Every year, young Yukoners leave their homes to pursue their dreams of a career in professional hockey in southern communities.

Many have had no choice because elite teams for their age group have not existed in the North, but that changed this year in Whitehorse with the creation of an elite under-16 team.

Hockey Yukon says the new team is meant to serve what it calls "high end talent" in northern Canada and Alaska.

Coach Martin Lawrie says, for Yukon elite players in the 13 to 15 age range, they can stay in the territory for an extra year or two instead of going south to develop as hockey players.

Martin Lawrie

Coach Martin Lawrie says the new team is great for players who don't want to leave and their parents who don't want them to go. (Dave Croft/CBC)

"[They're] living at home, living with mom and dad, staying with their friends they grew up with for an extra year so I think that's a huge piece of it for sure," says Lawrie. 

"My oldest boy went away last year at 15 and that was too young so I'm glad I get to keep the younger one here for the extra year before he heads off chasing his dream," he says.

15-year-old Bryce Anderson, of Whitehorse, checked out a couple of teams and schools in the south before deciding to stay in Yukon for at least one more year.
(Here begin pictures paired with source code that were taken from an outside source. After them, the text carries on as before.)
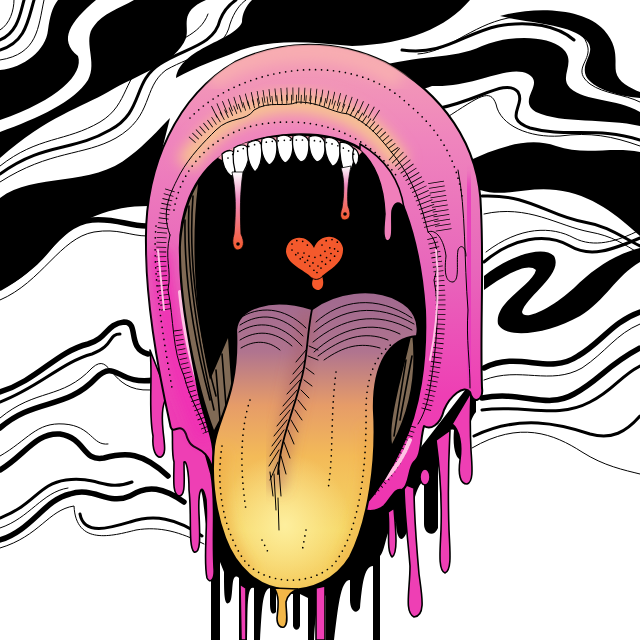
<!DOCTYPE html>
<html lang="en">
<head>
<meta charset="utf-8">
<title>Screaming mouth</title>
<style>
:root{--ink:#000;--paper:#fff;--pink:#ee3fb4;--rose:#f07fba;--blush:#f6b3b0;--orange:#f4592c;--gold:#f3b748}
html,body{margin:0;background:var(--paper);overflow:hidden}
svg{display:block;width:640px;height:640px}
.ink{fill:var(--ink)}
.line{fill:none;stroke:var(--ink);stroke-linecap:round;stroke-linejoin:round}
.hair{stroke-width:1}
.mid{stroke-width:3}
.bold{stroke-width:5.5}
.dots{fill:none;stroke:var(--ink);stroke-width:1.7;stroke-linecap:round;stroke-dasharray:0 6}
.hatch{fill:none;stroke:var(--ink);stroke-dasharray:.8 4}
.drip{fill:var(--pink);stroke:var(--ink);stroke-width:1.6;stroke-linejoin:round}
.shine{fill:none;stroke:#ffc2e4;stroke-linecap:round}
</style>
</head>
<body>
<svg viewBox="0 0 640 640" role="img" aria-label="Pink dripping mouth, wide open with a golden tongue, over black and white swirls">
<defs>
<linearGradient id="skin" x1="0" y1="0" x2="0" y2="1">
<stop offset="0" stop-color="#f3a0b4"/><stop offset=".2" stop-color="#ef85bd"/><stop offset=".48" stop-color="#e866bb"/><stop offset=".75" stop-color="#ee3fb4"/><stop offset="1" stop-color="#ee35b0"/>
</linearGradient>
<linearGradient id="tongue-fill" x1="0" y1="0" x2="0" y2="1">
<stop offset="0" stop-color="#a0698f"/><stop offset=".2" stop-color="#b0748f"/><stop offset=".38" stop-color="#e69c68"/><stop offset=".55" stop-color="#f3ba58"/><stop offset=".8" stop-color="#f5d765"/><stop offset="1" stop-color="#f3c452"/>
</linearGradient>
<radialGradient id="tongue-glow"><stop offset="0" stop-color="#fff3a8" stop-opacity=".85"/><stop offset="1" stop-color="#fff3a8" stop-opacity="0"/></radialGradient>
<linearGradient id="drool-fill" x1="0" y1="0" x2="0" y2="1"><stop offset="0" stop-color="#fff"/><stop offset=".35" stop-color="#f08bc0"/><stop offset="1" stop-color="#f4592c"/></linearGradient>
<filter id="soft" x="-30%" y="-30%" width="160%" height="160%"><feGaussianBlur stdDeviation="7"/></filter>
<clipPath id="head-clip"><path d="M146 245C144 165 178 95 235 62C280 40 335 38 385 62C442 92 480 145 481 210L482 396L440 440L370 508L213 470L170 430C158 370 146 300 146 245Z"/></clipPath>
<clipPath id="tongue-clip"><path id="tongue-shape" d="M236 330C238 308 270 296 312 309C335 292 372 286 398 300C414 308 420 322 417 336C389 338 373 365 374 410C377 460 369 520 350 557C336 580 312 590 288 590C258 588 236 568 225 538C214 508 211 476 214 446C218 416 239 395 236 330Z"/></clipPath>
</defs>

<rect width="640" height="640" fill="var(--paper)"/>

<g id="swirl-bands" class="ink">
<path d="M58 0H96C70 22 58 40 78 56C84 74 58 100 0 120V70C24 68 46 50 48 30C50 16 52 8 58 0Z"/>
<path d="M134 0H206C178 12 190 26 186 38C176 64 138 74 108 92C82 107 48 116 0 158V132C38 118 74 102 88 80C98 62 82 40 94 26C102 14 120 8 134 0Z"/>
<path d="M252 0H470C446 28 408 44 352 46C310 42 270 38 236 52C216 60 198 66 176 78C180 48 236 40 242 22C242 14 246 6 252 0Z"/>
<path d="M0 198C34 172 92 188 130 156C146 144 158 130 170 118L148 206C112 206 78 218 54 246C40 264 22 280 0 290Z"/>
<path d="M374 68C418 54 452 60 482 46C512 34 548 36 562 48C578 62 558 76 570 88C586 102 616 98 640 112V126C606 118 562 124 536 112C516 100 546 84 528 74C508 64 474 88 432 86C414 94 400 84 374 68Z"/>
<path d="M500 16C536 6 584 8 604 30C620 48 614 62 616 72C618 82 630 88 640 92V98C616 96 592 88 586 76C580 62 598 52 586 40C570 24 534 24 500 16Z"/>
<path d="M466 162C496 148 528 136 556 146C584 156 612 146 640 152V236C618 216 592 194 556 190C528 186 504 198 480 190Z"/>
<path d="M484 276C506 258 542 244 554 256C564 274 526 296 522 312C524 322 552 308 574 288C594 268 616 254 640 248V262C616 276 606 300 580 316C548 334 506 340 498 324C494 302 532 286 536 270C528 262 506 274 484 290Z"/>
</g>

<g id="swirl-lines">
<g class="line bold">
<path d="M0 288C46 264 56 224 92 220C116 218 128 226 146 226"/>
<path d="M0 392C38 380 56 352 88 344C108 338 106 324 124 322C140 322 126 348 148 354"/>
<path d="M0 428C34 398 66 410 96 378C116 358 118 386 154 380"/>
<path d="M0 470C24 456 36 432 60 434C86 438 82 462 104 458C126 452 142 452 168 476"/>
<path d="M0 540C32 530 44 500 70 494C94 486 108 506 130 496C148 484 164 488 184 502"/>
<path d="M484 368C520 350 548 376 578 356C602 342 612 322 640 312"/>
<path d="M482 398C522 390 546 410 574 394C600 380 606 366 640 348"/>
</g>
<g class="line mid">
<path d="M0 50C26 42 28 20 34 0M0 40C18 32 20 14 24 0"/>
<path d="M0 174C44 142 72 152 110 130C144 112 132 82 160 64C184 48 214 46 220 20C224 10 230 4 236 0"/>
<path d="M402 50C444 56 462 34 498 26C530 20 558 26 574 40M440 108C480 100 506 78 518 92C526 106 502 118 530 128C566 138 598 126 640 140"/>
<path d="M482 196C530 194 548 216 584 222C608 226 620 236 640 246M484 262C512 238 546 232 570 246C590 258 612 250 640 238"/>
<path d="M474 436C520 414 560 424 590 434C612 440 626 432 640 416M482 410C524 404 556 420 590 402C614 390 620 376 640 366"/>
<path d="M0 518C36 504 38 484 66 480C98 476 106 492 132 482M80 514C84 536 110 528 130 522C154 514 176 518 202 536"/>
<path d="M0 402C38 388 62 362 92 354C114 346 108 334 120 334"/>
</g>
<g class="line hair">
<path d="M0 30C10 24 14 10 14 0M0 60C38 54 38 28 44 0"/>
<path d="M0 182C50 150 84 156 116 138C154 116 142 88 166 70C194 54 224 52 230 24C234 12 240 4 246 0"/>
<path d="M0 166C38 136 66 142 100 122C130 104 122 76 152 56C176 40 200 36 208 14"/>
<path d="M418 54C448 52 470 26 508 18C548 12 584 24 588 48C590 62 572 70 590 84C604 94 624 94 640 102"/>
<path d="M446 118C480 96 490 88 496 104C500 126 530 138 560 136C590 132 612 136 640 146"/>
<path d="M484 214C528 204 558 226 590 232C612 236 624 244 640 254M486 252C520 226 552 226 574 238C594 248 616 242 640 230"/>
<path d="M472 448C520 420 554 434 582 452C604 466 624 470 640 474M484 380C520 366 550 386 582 368C606 352 616 334 640 324"/>
<path d="M0 418C36 388 62 400 92 368C112 350 108 392 150 390M0 456C28 440 36 422 64 424C92 426 92 446 108 444"/>
<path d="M0 548C40 536 48 510 74 506C76 546 112 536 136 530C160 526 180 532 204 544M0 528C30 518 42 492 68 488"/>
<path d="M0 300C42 282 60 238 94 232C118 228 130 236 147 236"/>
</g>
</g>

<g id="ink-drips" class="ink">
<path d="M184 420L380 500L476 376V412C466 424 468 446 464 458C458 464 452 452 454 430C444 426 442 454 438 468V528C434 538 424 534 424 524V480C412 490 412 522 406 534C400 546 396 534 396 522C386 526 386 550 380 556V640H373V566C364 566 362 586 360 608C356 616 350 610 350 600V580C340 580 338 610 334 640H326V596C320 590 316 602 314 640H308V598L300 594V626C298 632 294 630 293 626V594L276 592V612C272 616 270 612 270 604V588C262 590 262 610 260 640H254V588C246 584 248 614 247 640H239V578C230 570 234 596 230 602C224 608 224 594 224 572L220 562V640H211V540C202 524 206 492 198 486C190 470 188 444 184 420Z"/>
</g>

<g id="pink-drips">
<path class="drip" d="M150 350C153 376 148 410 153 436C152 450 156 458 161 457C167 454 164 442 163 430C161 410 164 400 168 396Z"/>
<path class="drip" d="M168 400C176 424 170 448 174 462C174 478 172 494 179 496C186 496 184 480 184 462C186 460 189 470 189 490C192 516 188 546 194 552C201 554 200 536 199 514C198 490 202 480 206 500C208 530 203 560 207 578C210 584 215 580 214 568C212 530 216 500 211 474L196 420Z"/>
<path class="drip" d="M404 484C404 510 408 540 410 566C410 590 404 612 414 617C426 616 422 596 419 574C416 540 414 510 414 488Z"/>
<path class="drip" d="M436 440C440 470 442 500 441 530C440 552 438 570 445 573C452 570 450 552 449 530C448 500 448 470 450 430Z"/>
<path class="drip" d="M452 424C460 430 462 446 460 460C458 474 460 484 467 484C474 482 472 466 471 450C470 430 470 414 471 392Z"/>
<path class="drip" d="M388 512C390 530 386 550 392 557C398 554 396 532 394 508ZM316 588V640H325V586ZM240 584L241 640H246V588Z"/>
<ellipse class="drip" cx="425" cy="477" rx="5" ry="8"/>
</g>

<g id="head">
<path fill="url(#skin)" stroke="#000" stroke-width="2" stroke-linejoin="round" d="M146 245C144 165 178 95 235 62C280 40 335 38 385 62C442 92 480 145 481 210C484 270 480 330 482 388C484 402 472 404 470 392C464 384 450 396 444 410C440 426 430 430 424 426C420 440 422 456 414 462C408 468 410 486 402 490C394 488 392 498 384 506C376 512 370 512 364 510L213 470C204 440 192 456 186 434C180 420 172 438 170 424C158 370 146 300 146 245Z"/>
<g clip-path="url(#head-clip)">
<path d="M185 165C220 112 270 98 310 104C350 110 380 130 400 165" fill="none" stroke="#f7c391" stroke-width="20" filter="url(#soft)"/>
<path d="M210 80C260 40 350 40 400 80" fill="none" stroke="#f8adb1" stroke-width="22" filter="url(#soft)"/>
<path d="M468 180C472 260 466 320 470 380" fill="none" stroke="#e83bbb" stroke-width="22" filter="url(#soft)"/>
<path d="M160 250C164 320 178 380 206 440" fill="none" stroke="#f02fb4" stroke-width="18" filter="url(#soft)"/>
</g>
<g class="hatch">
<path stroke-width="9" d="M192 140C222 106 268 96 310 100C348 104 376 122 396 152"/>
<path stroke-width="13" stroke-dasharray=".8 5" d="M214 112C262 88 334 86 380 118"/>
<path stroke-width="10" d="M170 190C158 230 160 270 166 310"/>
<path stroke-width="16" d="M394 154C414 172 426 200 432 226M436 182L444 232"/>
<path stroke-width="10" d="M432 238C446 290 442 350 426 410"/>
<path stroke-width="8" d="M178 330C184 370 196 406 208 436M412 426C404 454 390 478 370 494"/>
</g>
<g class="line hair">
<path d="M170 235C160 210 172 190 180 174C190 156 204 142 216 130C230 116 246 122 254 110C270 100 284 108 298 102C320 102 330 112 348 114C370 124 380 138 396 158C412 178 422 206 428 232C438 240 440 262 434 280C440 310 436 340 434 360C430 390 428 408 418 424"/>
<path d="M170 235C164 260 172 268 168 290C174 320 172 350 184 376C190 400 200 412 206 432"/>
<path d="M458 170C466 210 464 260 468 310C466 340 470 360 470 388M428 232C436 228 444 240 446 256C444 274 446 282 453 282C460 280 456 262 458 250C460 244 466 246 466 256"/>
</g>
<path class="dots" d="M174 210C180 170 212 132 262 124C316 116 366 132 398 178"/>
<path class="dots" d="M190 118C240 66 350 48 408 104C440 130 456 160 462 196"/>
<path class="dots" d="M156 226C152 270 162 330 172 388"/>
<path class="shine" stroke-width="4" d="M180 292C184 330 190 360 204 402M410 440C404 456 396 468 386 478"/>
<path class="shine" stroke-width="2" d="M436 250C440 290 436 330 430 360M158 250L164 310"/>
</g>

<g id="mouth">
<path class="ink" stroke="#000" stroke-width="2" d="M180 256C178 215 192 176 224 154C262 130 325 128 360 148C400 172 420 240 425 310C427 360 420 410 402 446C392 468 380 488 364 506L214 470C216 440 204 420 198 390C190 345 180 300 180 256Z"/>
<path fill="#806a55" d="M181 256C180 230 188 200 198 184C190 250 196 320 210 380L228 338L232 396L214 430C196 380 182 310 181 256ZM412 332C416 370 412 406 392 444C388 420 404 370 412 332Z"/>
<path class="line" stroke-width="1.6" d="M185 220C184 280 194 340 210 400M189 206C186 270 198 340 214 410M193 196C188 260 198 330 216 396M216 370L220 420M222 354L226 406M406 360L394 436M412 356L400 420"/>
<path fill="var(--rose)" stroke="#000" stroke-width="1.5" d="M360 150C378 166 384 190 385 214C384 226 382 241 388 241C394 239 391 224 392 211C394 202 399 200 404 208C400 180 384 158 360 144Z"/>
</g>

<g id="teeth">
<path fill="#f5a0b4" d="M218 158C240 132 336 128 362 152L356 158C330 140 250 142 226 162Z"/>
<g fill="#fff" stroke="#000" stroke-width="1.3" stroke-linejoin="round">
<path d="M222 154C229 148 235 150 236 158C236 170 234 176 231 176C226 172 222 164 222 154Z"/>
<path d="M234 148C242 142 249 145 249 153C249 166 243 174 238 180C234 170 232 158 234 148Z"/>
<path d="M248 143C256 138 262 140 262 149C262 160 260 168 255 172C249 166 246 154 248 143Z"/>
<path d="M262 139C270 135 277 138 277 146C277 156 274 163 269 165C263 160 260 150 262 139Z"/>
<path d="M277 137C285 133 293 136 293 144C293 155 290 161 285 163C279 159 276 148 277 137Z"/>
<path d="M293 136C301 133 309 136 309 144C309 156 306 161 301 162C295 159 291 147 293 136Z"/>
<path d="M309 137C316 134 324 136 325 144C326 155 322 161 317 162C311 158 308 148 309 137Z"/>
<path d="M325 138C332 136 340 140 340 148C341 160 336 166 332 166C327 160 324 150 325 138Z"/>
<path d="M340 142C348 142 355 147 355 154C354 164 350 174 346 178C342 168 339 154 340 142Z"/>
<path d="M354 148C360 152 360 160 356 166C352 162 352 154 354 148Z"/>
</g>
<path class="dots" stroke-dasharray="0 4" d="M228 158C246 142 276 140 300 140C326 140 344 146 356 156"/>
</g>

<g id="drool" fill="url(#drool-fill)" stroke="#000" stroke-width=".8">
<path d="M232 172C236 190 236 212 234 234C231 244 234 250 238 250C244 249 245 242 241 234C240 212 240 192 243 172Z"/>
<path d="M341 168C345 180 344 196 342 208C339 216 341 220 345 220C351 219 351 213 348 206C347 194 348 180 351 166Z"/>
</g>
<circle cx="238" cy="244" r="1.8"/><circle cx="345" cy="214" r="1.8"/>

<g id="heart">
<path fill="var(--orange)" d="M314 248C306 232 286 236 286 252C288 266 306 270 313 279C310 287 315 290 319 290C324 288 324 282 322 276C332 268 344 262 343 248C340 234 320 232 314 248Z"/>
<g class="dots" stroke-width="2" stroke-dasharray="0 5">
<path d="M292 250C300 262 312 264 316 274C322 264 336 260 339 248M298 253C306 262 314 262 318 266C324 258 334 254 336 245M304 253C310 258 318 260 324 252L331 247M292 244C296 238 304 240 308 246M322 245C326 238 334 238 338 243"/>
</g>
<path class="line hair" d="M312 278C316 281 320 279 323 276"/>
</g>

<g id="tongue">
<use href="#tongue-shape" fill="url(#tongue-fill)"/>
<g clip-path="url(#tongue-clip)">
<ellipse cx="285" cy="525" rx="66" ry="72" fill="url(#tongue-glow)"/>
<path d="M308 312C302 370 285 420 276 490" fill="none" stroke="#a85f62" stroke-opacity=".5" stroke-width="16" filter="url(#soft)"/>
<path d="M222 450C214 490 222 540 250 574M370 430C372 490 360 540 340 572" fill="none" stroke="#eda23c" stroke-opacity=".7" stroke-width="10" filter="url(#soft)"/>
<g class="line hair">
<path d="M240 318C258 306 284 306 306 328M240 325C260 312 282 314 303 336M239 332C258 320 280 322 302 346M240 340C256 330 274 330 292 346M241 348C254 340 268 340 280 350"/>
<path d="M316 322C340 300 376 294 412 318M314 332C342 308 376 302 414 324M313 342C342 318 376 310 412 330M314 352C340 328 372 320 400 334M318 356C342 338 364 330 388 340M324 360C344 346 360 342 380 348"/>
</g>
<path class="line" stroke-width="1.8" d="M312 309C306 340 308 360 300 384C294 410 280 440 278 474"/>
<path class="line hair" d="M306 350l-10 12M305 360l-12 14M303 370l-13 14M300 380l-13 14M297 390l-14 16M294 400l-14 15M290 410l-13 16M287 420l-13 16M284 430l-12 16M281 440l-11 16M279 450l-10 16M278 462l-8 18M309 346l9 4M308 356l10 4M306 368l8 6M304 380l8 6M301 390l8 8M298 400l8 10M295 410l7 10M291 420l7 12M288 430l6 14M284 442l6 16M281 456l5 18M279 470l2 26M274 474l2 36M270 472l3 24M278 498l1 32"/>
</g>
<path class="dots" d="M222 446C216 484 222 528 244 560C262 584 310 588 334 564C356 536 367 480 366 410C366 380 374 356 392 344"/>
<path class="dots" stroke-dasharray="0 9" d="M250 400C240 430 240 470 246 510M336 372C330 420 334 450 328 490M262 540L270 556M306 530L302 552"/>
<use href="#tongue-shape" fill="none" stroke="#000" stroke-width="2.2"/>
<path fill="var(--gold)" stroke="#000" stroke-width="1.6" d="M274 588C280 596 278 608 277 618C277 626 281 628 284 627C289 624 286 612 286 602C288 594 292 592 298 589Z"/>
</g>
</svg>
</body>
</html>
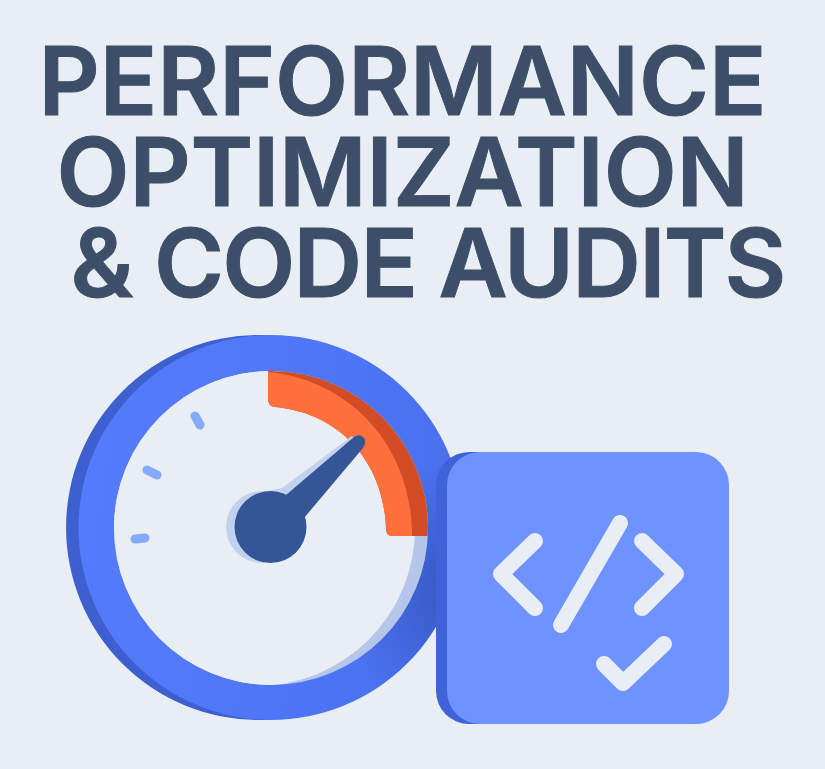
<!DOCTYPE html>
<html lang="en">
<head>
<meta charset="utf-8">
<title>Performance Optimization &amp; Code Audits</title>
<style>
:root {
  --paper: #e8eef3;
  --ink: #3d4f68;
  --ring: #5078f8;
  --ring-side: #3d5fd0;
  --card: #6e92ff;
  --card-side: #3f62d8;
  --needle: #345596;
  --needle-shade: #c3d1f1;
  --tick: #85a9fb;
  --zone: #ff703d;
  --zone-side: #d24c25;
  --inner-shade: #b5c6ea;
}
* { margin: 0; padding: 0; box-sizing: border-box; }
html, body { width: 825px; height: 769px; overflow: hidden; background: var(--paper); }
.poster { position: relative; width: 825px; height: 769px; overflow: hidden; background: var(--paper); }
.headline {
  position: absolute; top: 35px; left: 0; width: 825px;
  font-family: Inter, "Open Sans", sans-serif;
  font-size: 95px; font-weight: 600; line-height: 91px;
  color: var(--ink); -webkit-text-stroke: 1px var(--ink);
}
.headline span { display: block; position: relative; width: 825px; text-align: center; white-space: nowrap; }
.line-one { left: -10px; }
.line-two { left: -10px; letter-spacing: -0.2px; }
.line-three { left: 15px; letter-spacing: -1.7px; }
.illustration { position: absolute; inset: 0; display: block; }
</style>
</head>
<body>
<main class="poster">
  <h1 class="headline">
    <span class="line-one">PERFORMANCE</span>
    <span class="line-two">OPTIMIZATION</span>
    <span class="line-three">&amp; CODE AUDITS</span>
  </h1>
  <svg class="illustration" width="825" height="769" viewBox="0 0 825 769" role="img" aria-label="Speed gauge beside a code card with a check mark">
    <defs>
      <linearGradient id="ring-fill" x1="0" y1="0" x2="1" y2="0.15">
        <stop offset="0" stop-color="#557dfb"/>
        <stop offset="0.7" stop-color="#4d75f5"/>
        <stop offset="1" stop-color="#4a70ee"/>
      </linearGradient>
      <radialGradient id="card-shadow" gradientUnits="userSpaceOnUse" cx="462" cy="590" r="130">
        <stop offset="0" stop-color="#2f4fb4" stop-opacity="0.75"/>
        <stop offset="1" stop-color="#2f4fb4" stop-opacity="0"/>
      </radialGradient>
      <clipPath id="dial-clip"><circle cx="271" cy="528" r="157"/></clipPath>
    </defs>

    <g id="gauge">
      <path d="M258 335H271V720H258A192 192.5 0 0 1 258 335Z" fill="var(--ring-side)"/>
      <circle cx="271" cy="527.5" r="192.5" fill="url(#ring-fill)"/>
      <circle cx="271" cy="527.5" r="192.5" fill="url(#card-shadow)"/>
      <circle cx="271" cy="528" r="157" fill="var(--inner-shade)"/>
      <g clip-path="url(#dial-clip)">
        <circle cx="257" cy="528" r="158" fill="var(--paper)"/>
        <path d="M114 528A157 157 0 0 1 271 371V528Z" fill="var(--paper)"/>
        <path d="M268 371H428V536H392Q386 536 386 529C384 462 340 413 275 407Q268 406 268 399Z" fill="var(--zone-side)"/>
        <path d="M268 372C350 380 412 446 412 536H392Q386 536 386 529C384 462 340 413 275 407Q268 406 268 399Z" fill="var(--zone)"/>
      </g>
      <g id="ticks" stroke="var(--tick)" stroke-width="9" stroke-linecap="round">
        <line x1="195" y1="416" x2="200" y2="425"/>
        <line x1="147" y1="470" x2="157" y2="475"/>
        <line x1="135" y1="539" x2="145" y2="538"/>
      </g>
      <g id="needle">
        <path d="M262 492L282 488L352 436L362 444L300 500Z" fill="var(--needle-shade)"/>
        <circle cx="262" cy="527" r="36" fill="var(--needle-shade)"/>
        <path d="M286 495L354 437Q360 433 364 438Q367 442 363 448L304 518Z" fill="var(--needle)"/>
        <circle cx="270.5" cy="527" r="36" fill="var(--needle)"/>
      </g>
    </g>

    <g id="code-card">
      <rect x="436" y="452" width="120" height="272" rx="33" fill="var(--card-side)"/>
      <rect x="447" y="452" width="282" height="272" rx="33" fill="var(--card)"/>
      <g fill="none" stroke="var(--paper)" stroke-width="16" stroke-linecap="round" stroke-linejoin="round">
        <path d="M535 541L501 574L535 608"/>
        <path d="M620 523L561 625"/>
        <path d="M642 541L676 574L642 608"/>
        <path d="M604 664L623 683L664 644"/>
      </g>
    </g>
  </svg>
</main>
</body>
</html>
Bryce Anderson

Fifteen year old Bryce Anderson chose to remain in Whitehorse this year instead of one of the southern communities he scouted earlier in the year. (Dave Croft/CBC)

He says the extra training time available in Yukon lets him polish his skills a bit more before leaving.

"After seeing the amount of ice time, the amount of time we have dryland and stuff like that, another year with the family, for sure, it's awesome," he says.

Hopes for a Whitehorse academy

Minor hockey organizers in Yukon hope the new team is just the beginning of a much bigger project.

They want Whitehorse to join the growing number of Canadian communities hosting hockey academies, says Russ Smoler, the president of Hockey Yukon.

Several players from across the North tried out this year, with two from Smithers, in northern B.C., making the cut.

"I think it's an opportunity for our own northern kids whether they're from Whitehorse, the Yukon communities, we've invited Inuvik, N.W.T., and Yellowknife over, again a northern opportunity...for Whitehorse as a destination for hockey as well," Smoler says.

He says the benefit of attracting more kids from across the North is there will be more high-calibre players in Whitehorse and better competition.